- ^ Earl: The Nuremberg SS-Einsatzgruppen Trial. Cambridge 2009, S. 126 - "Table 4 - Joining Date of Defendants", page 126.
- ^ Earl: The Nuremberg SS-Einsatzgruppen Trial. Cambridge 2009, page 129, - "Table 5 - Joining Date of the SA, SS, SD and Gestapo".
- ^ a b Klee, Ernst, Das Personenlexikon zum Dritten Reich. Wer war was vor und nach 1945. Fischer Taschenbuch Verlag, Zweite aktualisierte Auflage, Frankfurt am Main 2005, page 72.
- ^ Nuremberg Military Tribunal, United States of America vs. Otto Ohlendorf, et. al. ("Einsatzgruppen trial"), Judgment, at pages 545-47.
- Hilary Earl: The Nuremberg SS-Einsatzgruppen Trial, 1945–1958: Atrocity, Law, and History. Cambridge University Press, Cambridge 2009, ISBN 978-0-521-45608-1.
- Norbert Frei: Vergangenheitspolitik: die Anfänge der Bundesrepublik und die NS-Vergangenheit. Beck, München 1996, ISBN 3-406-41310-2.
- Ernst Klee: Das Personenlexikon zum Dritten Reich. Fischer, Frankfurt am Main 2007. ISBN 978-3-596-16048-8. (Aktualisierte 2. Auflage)

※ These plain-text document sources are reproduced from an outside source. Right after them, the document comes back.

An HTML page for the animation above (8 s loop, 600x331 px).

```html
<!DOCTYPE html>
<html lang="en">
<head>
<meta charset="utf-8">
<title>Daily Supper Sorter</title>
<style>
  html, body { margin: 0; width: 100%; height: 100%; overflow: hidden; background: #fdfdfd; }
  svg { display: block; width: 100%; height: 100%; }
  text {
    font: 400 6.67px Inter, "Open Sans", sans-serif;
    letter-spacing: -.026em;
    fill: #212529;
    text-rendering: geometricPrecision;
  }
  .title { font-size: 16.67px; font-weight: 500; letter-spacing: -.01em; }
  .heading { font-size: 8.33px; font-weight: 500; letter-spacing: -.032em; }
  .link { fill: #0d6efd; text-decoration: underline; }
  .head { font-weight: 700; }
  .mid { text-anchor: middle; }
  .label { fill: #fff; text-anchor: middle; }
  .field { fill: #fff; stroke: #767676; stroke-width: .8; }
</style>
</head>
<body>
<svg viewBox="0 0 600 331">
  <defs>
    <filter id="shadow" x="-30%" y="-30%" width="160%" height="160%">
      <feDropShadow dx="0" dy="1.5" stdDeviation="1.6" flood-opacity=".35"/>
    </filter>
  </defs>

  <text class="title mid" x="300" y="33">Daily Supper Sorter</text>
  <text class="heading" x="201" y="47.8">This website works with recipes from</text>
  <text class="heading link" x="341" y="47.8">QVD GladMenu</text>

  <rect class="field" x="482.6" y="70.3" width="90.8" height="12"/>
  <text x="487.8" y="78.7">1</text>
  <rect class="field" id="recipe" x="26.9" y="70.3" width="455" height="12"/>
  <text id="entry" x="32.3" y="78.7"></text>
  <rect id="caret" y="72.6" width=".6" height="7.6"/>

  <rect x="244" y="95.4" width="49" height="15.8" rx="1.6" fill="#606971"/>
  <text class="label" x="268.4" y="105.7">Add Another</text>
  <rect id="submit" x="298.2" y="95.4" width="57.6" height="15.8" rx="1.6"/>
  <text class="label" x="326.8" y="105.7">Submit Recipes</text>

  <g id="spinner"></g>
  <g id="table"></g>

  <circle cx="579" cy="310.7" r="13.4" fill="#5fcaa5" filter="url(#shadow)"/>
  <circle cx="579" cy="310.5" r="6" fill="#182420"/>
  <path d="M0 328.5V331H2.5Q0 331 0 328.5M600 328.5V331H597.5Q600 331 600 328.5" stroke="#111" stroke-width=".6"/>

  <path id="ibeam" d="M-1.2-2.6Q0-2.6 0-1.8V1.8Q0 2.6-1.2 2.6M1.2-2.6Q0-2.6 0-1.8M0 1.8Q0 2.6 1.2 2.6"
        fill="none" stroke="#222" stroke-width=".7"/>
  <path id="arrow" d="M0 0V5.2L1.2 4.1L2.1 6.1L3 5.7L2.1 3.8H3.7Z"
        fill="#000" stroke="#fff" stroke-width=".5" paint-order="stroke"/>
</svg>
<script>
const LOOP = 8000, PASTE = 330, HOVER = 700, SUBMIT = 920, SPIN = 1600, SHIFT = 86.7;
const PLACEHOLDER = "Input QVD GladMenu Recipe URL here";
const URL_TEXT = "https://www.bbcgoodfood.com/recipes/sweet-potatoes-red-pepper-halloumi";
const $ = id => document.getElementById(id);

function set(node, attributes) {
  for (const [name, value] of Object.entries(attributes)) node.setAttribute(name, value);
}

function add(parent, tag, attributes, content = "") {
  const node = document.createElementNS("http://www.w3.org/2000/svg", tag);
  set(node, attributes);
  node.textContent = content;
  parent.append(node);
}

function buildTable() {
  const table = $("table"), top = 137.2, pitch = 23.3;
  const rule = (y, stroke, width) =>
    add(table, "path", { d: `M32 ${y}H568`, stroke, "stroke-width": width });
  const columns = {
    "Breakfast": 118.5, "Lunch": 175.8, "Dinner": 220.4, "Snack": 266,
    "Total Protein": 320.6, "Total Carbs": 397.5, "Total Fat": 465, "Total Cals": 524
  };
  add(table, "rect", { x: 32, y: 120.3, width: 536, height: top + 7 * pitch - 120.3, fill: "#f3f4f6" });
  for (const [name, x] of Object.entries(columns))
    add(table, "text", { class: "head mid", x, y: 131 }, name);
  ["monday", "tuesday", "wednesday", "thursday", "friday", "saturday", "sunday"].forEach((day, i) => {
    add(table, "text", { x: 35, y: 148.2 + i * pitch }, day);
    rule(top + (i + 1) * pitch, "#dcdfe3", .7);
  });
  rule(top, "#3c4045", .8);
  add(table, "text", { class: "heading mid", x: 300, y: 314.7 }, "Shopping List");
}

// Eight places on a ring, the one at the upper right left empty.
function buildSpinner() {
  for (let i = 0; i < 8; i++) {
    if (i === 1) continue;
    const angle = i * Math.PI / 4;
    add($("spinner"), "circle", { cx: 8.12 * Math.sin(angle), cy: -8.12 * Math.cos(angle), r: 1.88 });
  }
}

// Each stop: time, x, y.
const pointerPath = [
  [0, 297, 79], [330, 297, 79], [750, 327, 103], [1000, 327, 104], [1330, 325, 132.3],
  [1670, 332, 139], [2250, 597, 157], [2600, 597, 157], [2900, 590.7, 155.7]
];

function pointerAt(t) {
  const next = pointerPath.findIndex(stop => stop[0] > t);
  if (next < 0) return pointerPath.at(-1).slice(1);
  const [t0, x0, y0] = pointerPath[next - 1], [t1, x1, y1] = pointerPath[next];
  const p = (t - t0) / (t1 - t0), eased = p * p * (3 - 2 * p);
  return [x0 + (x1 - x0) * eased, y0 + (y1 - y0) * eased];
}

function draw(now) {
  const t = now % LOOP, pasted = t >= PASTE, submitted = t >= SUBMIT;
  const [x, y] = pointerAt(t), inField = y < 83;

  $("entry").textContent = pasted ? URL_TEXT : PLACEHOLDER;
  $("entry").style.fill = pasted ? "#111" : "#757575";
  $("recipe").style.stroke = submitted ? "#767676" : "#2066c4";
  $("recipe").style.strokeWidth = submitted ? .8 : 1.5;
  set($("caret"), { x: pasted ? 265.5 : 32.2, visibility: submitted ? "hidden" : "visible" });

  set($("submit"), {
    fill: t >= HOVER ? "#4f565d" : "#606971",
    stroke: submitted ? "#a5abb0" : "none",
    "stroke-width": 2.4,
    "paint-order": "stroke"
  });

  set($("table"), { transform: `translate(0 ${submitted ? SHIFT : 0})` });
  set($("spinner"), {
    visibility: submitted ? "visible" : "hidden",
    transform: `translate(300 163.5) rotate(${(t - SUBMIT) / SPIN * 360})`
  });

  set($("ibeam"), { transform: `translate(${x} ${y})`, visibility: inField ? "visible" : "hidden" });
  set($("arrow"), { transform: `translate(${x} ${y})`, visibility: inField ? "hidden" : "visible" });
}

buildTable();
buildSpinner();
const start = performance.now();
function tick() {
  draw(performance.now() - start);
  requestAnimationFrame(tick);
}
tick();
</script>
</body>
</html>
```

- Trials of War Criminals Before the Nuernberg Military Tribunals Under Control Council Law No. 10, Vol. 4: United States of America vs. Otto Ohlendorf, et al. (Case 9: "Einsatzgruppen Case"). US Government Printing Office, District of Columbia 1950. In: "National Archives Microfilm Publications", NM Series 1874-1946, Microfilm Publication M936. National Archives and Record Service, Washington 1973. (Auszüge aus der Urteilsbegründung zu Werner Braune: S. 545–547.)